Editor’s Note: Mike Magrew of O’Fallon, Missouri, is Mossy Oak’s whitetail regional ProStaff manager for Illinois, Missouri and Kansas and has been hunting whitetails for 35 years.
I was hunting in my home state of Missouri. I had scouted this area before, and I knew there were some quality bucks in this region. I wasn’t able to spend as much time scouting there in 2014, as I had in the past, because I’d spent so much time hunting in Colorado for elk and mule deer. I didn’t get back to put out my trail cameras until I had returned from my Colorado hunt, about the middle of October. I knew there were a lot of bucks in this area, but I also knew that to take a good buck, I would have to spend quite a bit of time in my tree stand. I decided to hunt a region that no one had hunted all season. On the morning of the hunt, to prevent the deer from smelling me, I had to take a different route than the trail I had planned to use to go there. I knew I would have to cross a creek and take the long way around to reach the spot I wanted to hunt. However, I had learned not to force the issue, if the wind wasn’t right to hunt from a particular stand site. No one wants to walk farther than they think they must to reach a good hunting site. But if I went to my stand site with a bad wind, I knew that I drastically would reduce my chances for taking a nice buck.
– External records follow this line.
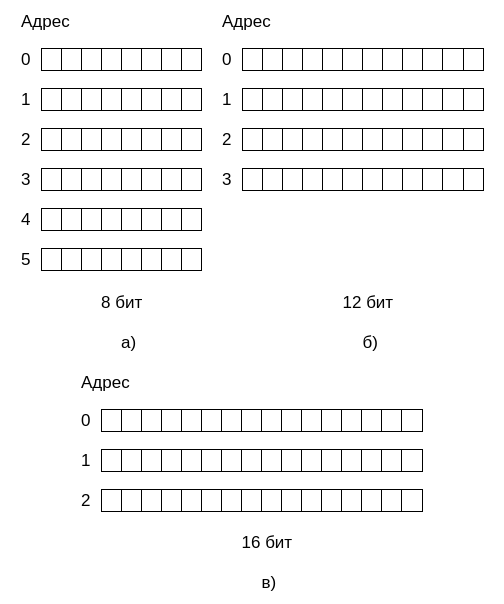
<!DOCTYPE html>
<html lang="ru">
<head>
<meta charset="utf-8">
<title>Организация памяти</title>
<style>
:root { --ink: #000; --paper: #fff; --step: 20px; }
* { box-sizing: border-box; margin: 0; padding: 0; }
html, body { width: 504px; height: 604px; overflow: hidden; background: var(--paper); }
body { font: 17px/20px "Liberation Sans", Arial, sans-serif; color: var(--ink); }
.diagram { display: grid; grid-template-columns: 181px 261.5px; gap: 20px; width: 504px; height: 604px; padding: 12px 0 0 21px; align-content: start; }
.memory { display: flex; flex-direction: column; }
.memory h2 { font: inherit; margin-bottom: 16px; }
.words { list-style: none; display: grid; gap: 17px; margin-bottom: 22px; }
.word { display: flex; height: 23px; line-height: 23px; }
.address { width: var(--step); }
.bits { flex: 1; display: flex; border: 1px solid var(--ink); }
.bits i { flex: 1; }
.bits i + i { border-left: 1px solid var(--ink); }
.size { margin-top: auto; padding-left: var(--middle); }
.letter { margin-top: 20px; padding-left: calc(var(--middle) + var(--step)); }
.bits-8 { --middle: 80px; }
.bits-12 { --middle: 120.5px; }
.bits-16 { --middle: 160.5px; grid-column: 1 / -1; width: 341.5px; margin-left: 60px; }
.bits-16 .words { margin-bottom: 21px; }
</style>
</head>
<body>
<main class="diagram">
  <section class="memory bits-8">
    <h2>Адрес</h2>
    <ol class="words">
      <li class="word"><span class="address">0</span><span class="bits"><i></i><i></i><i></i><i></i><i></i><i></i><i></i><i></i></span></li>
      <li class="word"><span class="address">1</span><span class="bits"><i></i><i></i><i></i><i></i><i></i><i></i><i></i><i></i></span></li>
      <li class="word"><span class="address">2</span><span class="bits"><i></i><i></i><i></i><i></i><i></i><i></i><i></i><i></i></span></li>
      <li class="word"><span class="address">3</span><span class="bits"><i></i><i></i><i></i><i></i><i></i><i></i><i></i><i></i></span></li>
      <li class="word"><span class="address">4</span><span class="bits"><i></i><i></i><i></i><i></i><i></i><i></i><i></i><i></i></span></li>
      <li class="word"><span class="address">5</span><span class="bits"><i></i><i></i><i></i><i></i><i></i><i></i><i></i><i></i></span></li>
    </ol>
    <p class="size">8 бит</p>
    <p class="letter">а)</p>
  </section>
  <section class="memory bits-12">
    <h2>Адрес</h2>
    <ol class="words">
      <li class="word"><span class="address">0</span><span class="bits"><i></i><i></i><i></i><i></i><i></i><i></i><i></i><i></i><i></i><i></i><i></i><i></i></span></li>
      <li class="word"><span class="address">1</span><span class="bits"><i></i><i></i><i></i><i></i><i></i><i></i><i></i><i></i><i></i><i></i><i></i><i></i></span></li>
      <li class="word"><span class="address">2</span><span class="bits"><i></i><i></i><i></i><i></i><i></i><i></i><i></i><i></i><i></i><i></i><i></i><i></i></span></li>
      <li class="word"><span class="address">3</span><span class="bits"><i></i><i></i><i></i><i></i><i></i><i></i><i></i><i></i><i></i><i></i><i></i><i></i></span></li>
    </ol>
    <p class="size">12 бит</p>
    <p class="letter">б)</p>
  </section>
  <section class="memory bits-16">
    <h2>Адрес</h2>
    <ol class="words">
      <li class="word"><span class="address">0</span><span class="bits"><i></i><i></i><i></i><i></i><i></i><i></i><i></i><i></i><i></i><i></i><i></i><i></i><i></i><i></i><i></i><i></i></span></li>
      <li class="word"><span class="address">1</span><span class="bits"><i></i><i></i><i></i><i></i><i></i><i></i><i></i><i></i><i></i><i></i><i></i><i></i><i></i><i></i><i></i><i></i></span></li>
      <li class="word"><span class="address">2</span><span class="bits"><i></i><i></i><i></i><i></i><i></i><i></i><i></i><i></i><i></i><i></i><i></i><i></i><i></i><i></i><i></i><i></i></span></li>
    </ol>
    <p class="size">16 бит</p>
    <p class="letter">в)</p>
  </section>
</main>
</body>
</html>
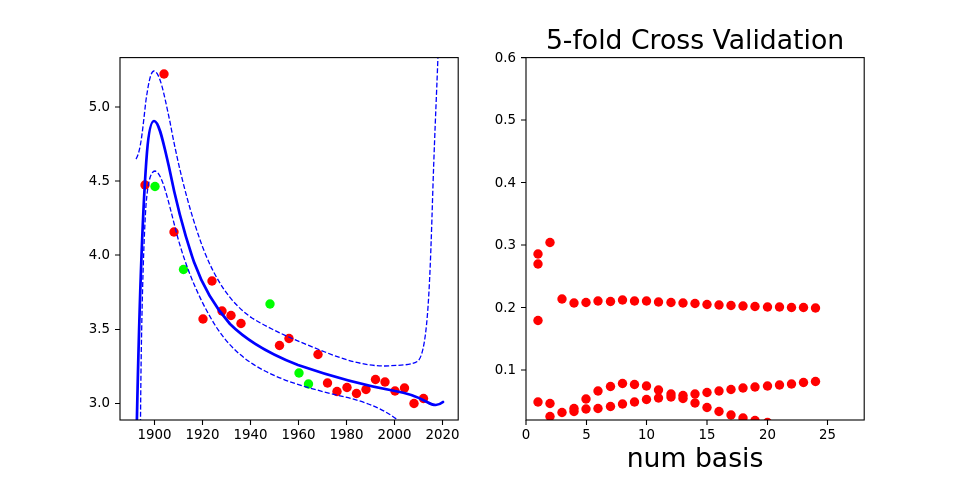
<!DOCTYPE html>
<html lang="en">
<head>
<meta charset="utf-8">
<title>5-fold Cross Validation</title>
<style>
:root { --paper: #fff; --ink: #000; --fit: #00f; --train: #f00; --test: #0f0; }
* { box-sizing: border-box; margin: 0; }
html, body { width: 960px; height: 480px; overflow: hidden; background: var(--paper); }
body { font-family: "DejaVu Sans", Verdana, sans-serif; color: var(--ink); }
.charts { width: 960px; height: 480px; display: grid; grid-template-columns: 338px 338px; grid-template-rows: 58px 362px 60px; column-gap: 68px; padding-left: 120px; }
h1, .axis-name { grid-column: 2; font-size: 26.67px; font-weight: 400; line-height: 32px; text-align: center; white-space: nowrap; }
h1 { grid-row: 1; padding-top: 24px; }
.axis-name { grid-row: 3; padding-top: 22px; }
.plot { grid-row: 2; position: relative; width: 338px; height: 362px; }
.plot svg { display: block; width: 338px; height: 362px; overflow: visible; }
.x, .y { position: absolute; font-size: 13.33px; line-height: 16px; white-space: nowrap; }
.x { top: 369px; left: var(--at); transform: translateX(-50%); }
.y { right: 348px; top: var(--at); transform: translateY(-50%); }
.frame { fill: none; stroke: var(--ink); stroke-width: 1.1; }
.mean, .bound { fill: none; stroke: var(--fit); }
.mean { stroke-width: 2.7; stroke-linecap: round; }
.bound { stroke-width: 1.3; stroke-dasharray: 5 2.2; }
.train { fill: var(--train); }
.test { fill: var(--test); }
</style>
</head>
<body>
<main class="charts">
  <h1>5-fold Cross Validation</h1>

  <section class="plot" style="grid-column:1" aria-label="Fitted curve with bounds, 1900 to 2020">
    <svg viewBox="120 58 338 362">
      <defs>
        <clipPath id="fit-area"><rect x="120" y="58" width="338" height="362"/></clipPath>
        <circle id="dot" r="4.7"/>
      </defs>
      <g clip-path="url(#fit-area)">
        <g class="train">
          <use href="#dot" x="145" y="185"/><use href="#dot" x="164" y="74"/><use href="#dot" x="174" y="232"/>
          <use href="#dot" x="203" y="319"/><use href="#dot" x="212" y="281"/><use href="#dot" x="222" y="311"/>
          <use href="#dot" x="231" y="315.5"/><use href="#dot" x="241" y="323.5"/><use href="#dot" x="279.5" y="345.5"/>
          <use href="#dot" x="289" y="338.5"/><use href="#dot" x="318" y="354.5"/><use href="#dot" x="327.5" y="383"/>
          <use href="#dot" x="337" y="391.5"/><use href="#dot" x="347" y="387.5"/><use href="#dot" x="356.5" y="393.5"/>
          <use href="#dot" x="366" y="389.5"/><use href="#dot" x="375.5" y="379.5"/><use href="#dot" x="385" y="382"/>
          <use href="#dot" x="395" y="391"/><use href="#dot" x="404.5" y="388"/><use href="#dot" x="414" y="403.5"/>
          <use href="#dot" x="423.5" y="398.5"/>
        </g>
        <g class="test">
          <use href="#dot" x="155" y="186.5"/><use href="#dot" x="183.5" y="269.5"/><use href="#dot" x="270" y="304"/>
          <use href="#dot" x="299" y="373"/><use href="#dot" x="308.5" y="384"/>
        </g>
        <path class="mean" d="M136.8 424C139 320 142 215 147 152C149 128 151.5 121 154 121C159 121 163 141 169 167C175 197 184 233 194 262C203 287 215 307 230 324C248 342 270 354 298 365C330 376 362 385 395 391C408 393 418 397 427 402C434 406 438 406 443 402"/>
        <path class="bound" d="M136 159C141 152 143 125 146 100C149 80 151 71 154 71C160 72 164 94 170 122C177 160 188 208 203 248C215 279 230 303 252 318C275 332 300 342 325 352C345 360 365 366 385 366C405 365 412 365 418 361C428 352 430 280 433 185C435 125 437 85 438 55"/>
        <path class="bound" d="M140.5 424C141 340 143 250 146 205C148 180 151 171 155 171C162 172 168 200 176 231C184 262 197 296 215 325C228 346 245 361 265 371C290 384 320 391 345 397C370 403 385 410 399 421"/>
      </g>
      <rect class="frame" x="120" y="57.6" width="338.2" height="362.4"/>
      <path class="frame" d="M154.5 420v5M202.5 420v5M250.5 420v5M298.5 420v5M346.5 420v5M394.5 420v5M442.5 420v5M120 107h-5M120 181h-5M120 255h-5M120 329.5h-5M120 403.5h-5"/>
    </svg>
    <span class="y" style="--at:49px">5.0</span>
    <span class="y" style="--at:123px">4.5</span>
    <span class="y" style="--at:197px">4.0</span>
    <span class="y" style="--at:271px">3.5</span>
    <span class="y" style="--at:345px">3.0</span>
    <span class="x" style="--at:34.5px">1900</span>
    <span class="x" style="--at:82.5px">1920</span>
    <span class="x" style="--at:130.5px">1940</span>
    <span class="x" style="--at:178.5px">1960</span>
    <span class="x" style="--at:226.5px">1980</span>
    <span class="x" style="--at:274.5px">2000</span>
    <span class="x" style="--at:322.5px">2020</span>
  </section>

  <section class="plot" style="grid-column:2" aria-label="Validation values by number of basis functions">
    <svg viewBox="526 58 338 362">
      <defs><clipPath id="validation-area"><rect x="526" y="58" width="338" height="362"/></clipPath></defs>
      <g class="train" clip-path="url(#validation-area)">
        <g>
          <use href="#dot" x="538" y="254"/><use href="#dot" x="538" y="264"/><use href="#dot" x="538" y="320.5"/>
          <use href="#dot" x="538" y="402"/><use href="#dot" x="550" y="242.5"/><use href="#dot" x="550" y="403.5"/>
          <use href="#dot" x="550" y="416.5"/>
        </g>
        <g>
          <use href="#dot" x="562" y="299"/><use href="#dot" x="574" y="303"/><use href="#dot" x="586" y="302.5"/>
          <use href="#dot" x="598" y="301"/><use href="#dot" x="610.5" y="301.5"/><use href="#dot" x="622.5" y="300"/>
          <use href="#dot" x="634.5" y="301"/><use href="#dot" x="646.5" y="301"/><use href="#dot" x="658.5" y="302"/>
          <use href="#dot" x="671" y="302.5"/><use href="#dot" x="683" y="303"/><use href="#dot" x="695" y="303.5"/>
          <use href="#dot" x="707" y="304.5"/><use href="#dot" x="719" y="305"/><use href="#dot" x="731" y="305.5"/>
          <use href="#dot" x="743" y="306"/><use href="#dot" x="755" y="306.5"/><use href="#dot" x="767.5" y="307"/>
          <use href="#dot" x="779.5" y="307"/><use href="#dot" x="791.5" y="307.5"/><use href="#dot" x="803.5" y="307.5"/>
          <use href="#dot" x="815.5" y="308"/>
        </g>
        <g>
          <use href="#dot" x="562" y="412.5"/><use href="#dot" x="574" y="411.5"/><use href="#dot" x="586" y="409"/>
          <use href="#dot" x="598" y="408.5"/><use href="#dot" x="610.5" y="406.5"/><use href="#dot" x="622.5" y="404"/>
          <use href="#dot" x="634.5" y="402"/><use href="#dot" x="646.5" y="399.5"/><use href="#dot" x="658.5" y="398"/>
          <use href="#dot" x="671" y="397"/><use href="#dot" x="683" y="395.5"/><use href="#dot" x="695" y="394"/>
          <use href="#dot" x="707" y="392.5"/><use href="#dot" x="719" y="391"/><use href="#dot" x="731" y="389.5"/>
          <use href="#dot" x="743" y="388"/><use href="#dot" x="755" y="387"/><use href="#dot" x="767.5" y="386"/>
          <use href="#dot" x="779.5" y="385"/><use href="#dot" x="791.5" y="384"/><use href="#dot" x="803.5" y="382.5"/>
          <use href="#dot" x="815.5" y="381.5"/>
        </g>
        <g>
          <use href="#dot" x="574" y="408.5"/><use href="#dot" x="586" y="399"/><use href="#dot" x="598" y="391"/>
          <use href="#dot" x="610.5" y="386.5"/><use href="#dot" x="622.5" y="383.5"/><use href="#dot" x="634.5" y="384.5"/>
          <use href="#dot" x="646.5" y="386"/><use href="#dot" x="658.5" y="390"/><use href="#dot" x="671" y="394"/>
          <use href="#dot" x="683" y="398.5"/><use href="#dot" x="695" y="403"/><use href="#dot" x="707" y="407.5"/>
          <use href="#dot" x="719" y="411.5"/><use href="#dot" x="731" y="415"/><use href="#dot" x="743" y="418"/>
          <use href="#dot" x="755" y="420.5"/><use href="#dot" x="767.5" y="422.5"/>
        </g>
      </g>
      <rect class="frame" x="526" y="57.6" width="338.2" height="362.4"/>
      <path class="frame" d="M526 420v5M586.5 420v5M646.5 420v5M707 420v5M767.5 420v5M827.5 420v5M526 57.6h-5M526 120h-5M526 182.5h-5M526 245h-5M526 307.5h-5M526 370h-5"/>
    </svg>
    <span class="y" style="--at:0px">0.6</span>
    <span class="y" style="--at:62px">0.5</span>
    <span class="y" style="--at:124.5px">0.4</span>
    <span class="y" style="--at:187px">0.3</span>
    <span class="y" style="--at:249.5px">0.2</span>
    <span class="y" style="--at:312px">0.1</span>
    <span class="x" style="--at:0px">0</span>
    <span class="x" style="--at:60.5px">5</span>
    <span class="x" style="--at:120.5px">10</span>
    <span class="x" style="--at:181px">15</span>
    <span class="x" style="--at:241.5px">20</span>
    <span class="x" style="--at:301.5px">25</span>
  </section>

  <p class="axis-name">num basis</p>
</main>
</body>
</html>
I only had been in my stand for about an hour when I spotted a really nice, wide 8-pointer coming my way. I said to myself, “Mike, you would’ve never seen this buck, if you hadn’t taken the long way around to get to your stand.” I spotted the buck as he came out of his bed near an old white farm house. I realized that by going to my stand in the dark, being as quiet as possible, getting into my stand and sitting in the dark for awhile, I hadn’t spooked the buck out of his bed.
My tree stand was set-up right beside a creek. As I watched, I could see that the buck was headed for the creek right below me, coming down an old farm road in a pasture. He stepped on a leaf. That noise was what caused me to see him. The buck was coming from behind me when I heard that leaf crunch. I turned around and saw that the buck was only about 50 yards behind me. I had no cover between me and the buck. If my Mossy Oak camo didn’t work, I knew that I’d spook the buck. However, the buck never saw me dressed in my full Mossy Oak. A small bush was between me and the buck. When the buck’s head went behind that bush, I turned in my tree stand and took my bow off the bow hanger. I spotted one more bush in front of him that he would have to go behind - then I should be able to draw. I watched the deer approach the second bush. As his head went behind the bush, I drew my Bowtech RPM 360. The buck was close - really close - so I had to be as quiet as possible. Luckily, my bow was quiet as I drew. The buck stepped out from behind the bush, about 16 yards from my tree stand, and I let the arrow fly. Although the buck was quartering toward me, because of the angle he gave me, I knew I could clear his front shoulder and put my Rage Hypodermic broadhead in his vitals.
Once the deer took the arrow, he ran across the creek and a little ways up a hill. Then, he stopped and looked around, because he wasn’t sure what just had happened. Instantly, l looked back to the spot where I had taken the shot, and I saw the arrow and knew I had a complete pass-through. Looking back at the buck, I could see the wound. The buck was only 30 yards from me when he stopped. Then he backed up, fell down and landed in the creek. I left him on the side of the creek, went back to camp and got my truck. I was able to load him up by myself. He'd score about 130 on Boone & Crockett - a pretty big buck for an 8-point.